Regulators want to know how the generative AI protects privacy.

Mojahid Mottakin on Unsplash

Europeans wanting to try Google Bard will have to wait. The Irish Data Protection Commission (IDPC), the main overseer of data in the European Union, has forced Google to delay the rollout of its Bard chatbot in the region. The generative AI was supposed to launch in the EU this week, but IDPC Deputy Commissioner Graham Doyle says his agency hasn't received a "detailed" privacy briefing, a data impact assessment or supporting info.

The Commission is still in the midst of an "ongoing examination" of Bard, according to Doyle. It isn't estimating when it might wrap up that investigation, but it plans to share info with other EU data regulators as quickly as possible.

In a statement to Engadget, a Google spokesperson says the company promised to expand Bard access "responsibly" after discussing its efforts with experts and governments. This includes talking to privacy regulars to "address their questions and hear feedback," the representative says.

Google began widening access to Bard in March, when it let would-be users sign up for a waiting list. In May, it dropped the waitlist and expanded availability to 180 more countries and territories. Politico notes the tech giant shied away from the EU, where the General Data Protection Regulation (GDPR) sets strict requirements on how personal data is collected and shared.
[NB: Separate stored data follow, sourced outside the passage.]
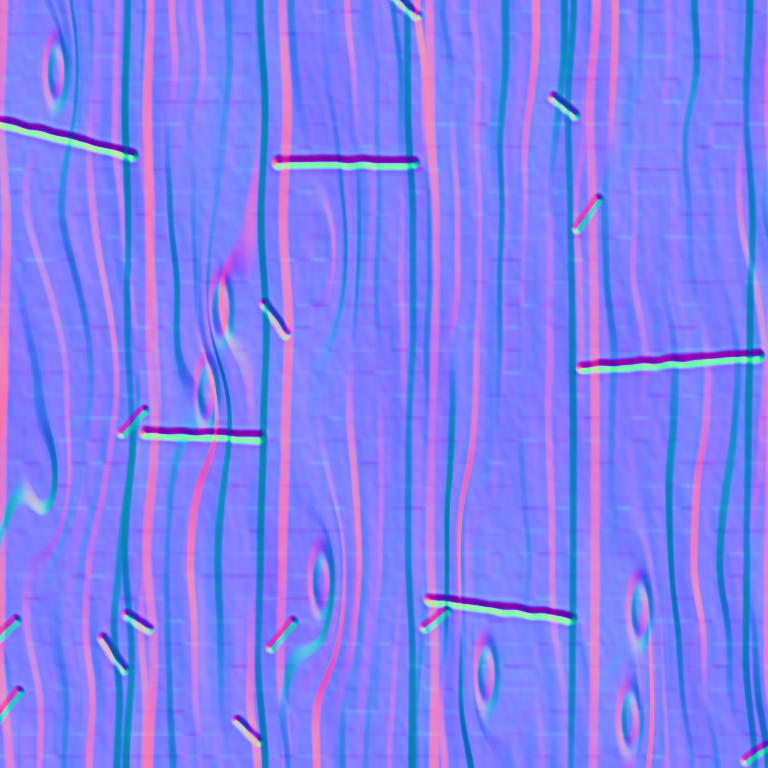
A Shadertoy shader for this texture map:

```glsl
// Tangent-space normal map of weathered wooden planks with grain, knots and joints

// Left edge of each plank, and the joint across it: left x, left y, right x, right y
const float plankEdge[5] = float[5](0.977, 0.167, 0.341, 0.534, 0.745);
const vec4 joint[5] = vec4[5](
    vec4(0.0, 0.843, 0.172, 0.800), vec4(0.190, 0.438, 0.338, 0.432),
    vec4(0.362, 0.790, 0.538, 0.790), vec4(0.560, 0.221, 0.743, 0.197),
    vec4(0.758, 0.523, 0.988, 0.538));

float hash(vec2 p) {
    vec3 q = fract(vec3(p.xyx) * 0.1031);
    q += dot(q, q.yzx + 33.33);
    return fract((q.x + q.y) * q.z);
}

// Value noise; a small softness gives flat plateaus with steep steps between
float noise(vec2 p, vec2 softness) {
    vec2 i = floor(p);
    vec2 f = smoothstep(0.5 - softness, 0.5 + softness, fract(p));
    return mix(mix(hash(i), hash(i + vec2(1, 0)), f.x),
               mix(hash(i + vec2(0, 1)), hash(i + vec2(1, 1)), f.x), f.y);
}

float smoothNoise(vec2 p) { return noise(p, vec2(0.5)); }

// Signed distance on the wrapped horizontal axis
float wrapX(float x) { return fract(x + 0.5) - 0.5; }

// Cut along a segment, with a slightly raised rim
float groove(vec2 p, vec2 a, vec2 b, float width) {
    vec2 ab = b - a;
    vec2 d = p - a - ab * clamp(dot(p - a, ab) / dot(ab, ab), 0.0, 1.0);
    float q = dot(d, d) / (width * width);
    return exp(-q) * (0.6 * q - 1.0);
}

float height(vec2 p) {
    float h = 0.0;
    float grainX = p.x + 0.055 * smoothNoise(p * vec2(7.0, 4.0) + 3.0)
                 + 0.012 * smoothNoise(p * vec2(12.0, 11.0) + 40.0);

    // Knots bend the grain and leave an oval rim
    for (int k = 0; k < 10; k++) {
        float id = float(k);
        vec2 centre = vec2(plankEdge[k % 5] + 0.075 + 0.05 * hash(vec2(id, 1.7)),
                           hash(vec2(id, 8.3)));
        vec2 d = vec2(wrapX(p.x - centre.x), p.y - centre.y);
        vec2 bend = d / vec2(0.03, 0.10);
        float side = hash(vec2(id, 5.9)) < 0.5 ? -1.0 : 1.0;
        grainX += side * 0.045 * exp(-dot(bend, bend));
        float rim = (length(d / vec2(0.011, 0.036)) - 1.0) / 0.4;
        h -= 0.007 * step(0.45, hash(vec2(id, 2.2))) * exp(-rim * rim);
    }

    // Grain: long terraces, fine streaks and small chips
    h += 0.021 * noise(vec2(grainX * 28.0, p.y * 3.0), vec2(0.15, 0.5));
    h += 0.0032 * smoothNoise(vec2(grainX * 62.0, p.y * 7.0) + 17.0);
    h += 0.0011 * noise(p * vec2(48.0, 34.0) + 71.0, vec2(0.25, 0.12));
    h += 0.0007 * smoothNoise(p * vec2(120.0, 70.0) + 9.0);

    // Raised strips along the plank edges
    for (int k = 0; k < 5; k++) {
        float id = float(k);
        float x = wrapX(p.x - plankEdge[k])
                + 0.012 * (smoothNoise(vec2(id * 9.0, p.y * 7.0)) - 0.5);
        float strength = 0.4 + 0.8 * smoothNoise(vec2(id * 5.0 + 60.0, p.y * 6.0));
        h += 0.018 * strength * smoothstep(-0.005, 0.005, x)
           * (1.0 - smoothstep(0.022, 0.036, x));
    }

    // Joints between plank ends
    vec2 rough = p + vec2(0.0, 0.003 * smoothNoise(p * 55.0));
    for (int k = 0; k < 5; k++)
        h += 0.019 * groove(rough, joint[k].xy, joint[k].zw, 0.0062);

    // Slanted nicks near the plank edges
    for (int k = 0; k < 13; k++) {
        float id = float(k);
        vec2 centre = vec2(fract(plankEdge[k % 5] - 0.02 + 0.06 * hash(vec2(id, 21.0))),
                           hash(vec2(id, 34.0)));
        float lean = hash(vec2(id, 55.0)) < 0.5 ? -1.0 : 1.0;
        vec2 arm = vec2(0.014 * lean, 0.008 + 0.016 * hash(vec2(id, 13.0)));
        h += 0.011 * groove(rough, centre - arm, centre + arm, 0.0055);
    }
    return h;
}

void mainImage(out vec4 fragColor, in vec2 fragCoord) {
    vec2 p = fragCoord / iResolution.xy;
    vec2 e = vec2(0.0015, 0.0);
    vec2 slope = vec2(height(p + e.xy) - height(p - e.xy),
                      height(p + e.yx) - height(p - e.yx)) / (2.0 * e.x);
    vec3 normal = normalize(vec3(-slope, 1.0));
    fragColor = vec4(normal * 0.5 + 0.5, 1.0);
}
```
Other AI developers have already faced tighter scrutiny. Germany, Italy and Spain are currently investigating OpenAI's ChatGPT alongside the European Data Protection Board, and Italy temporarily banned the tool over worries both the chatbot and its training methods (using others' real-world content) might violate the GDPR. A delay for Bard theoretically minimizes the chances of similar conflicts for Google.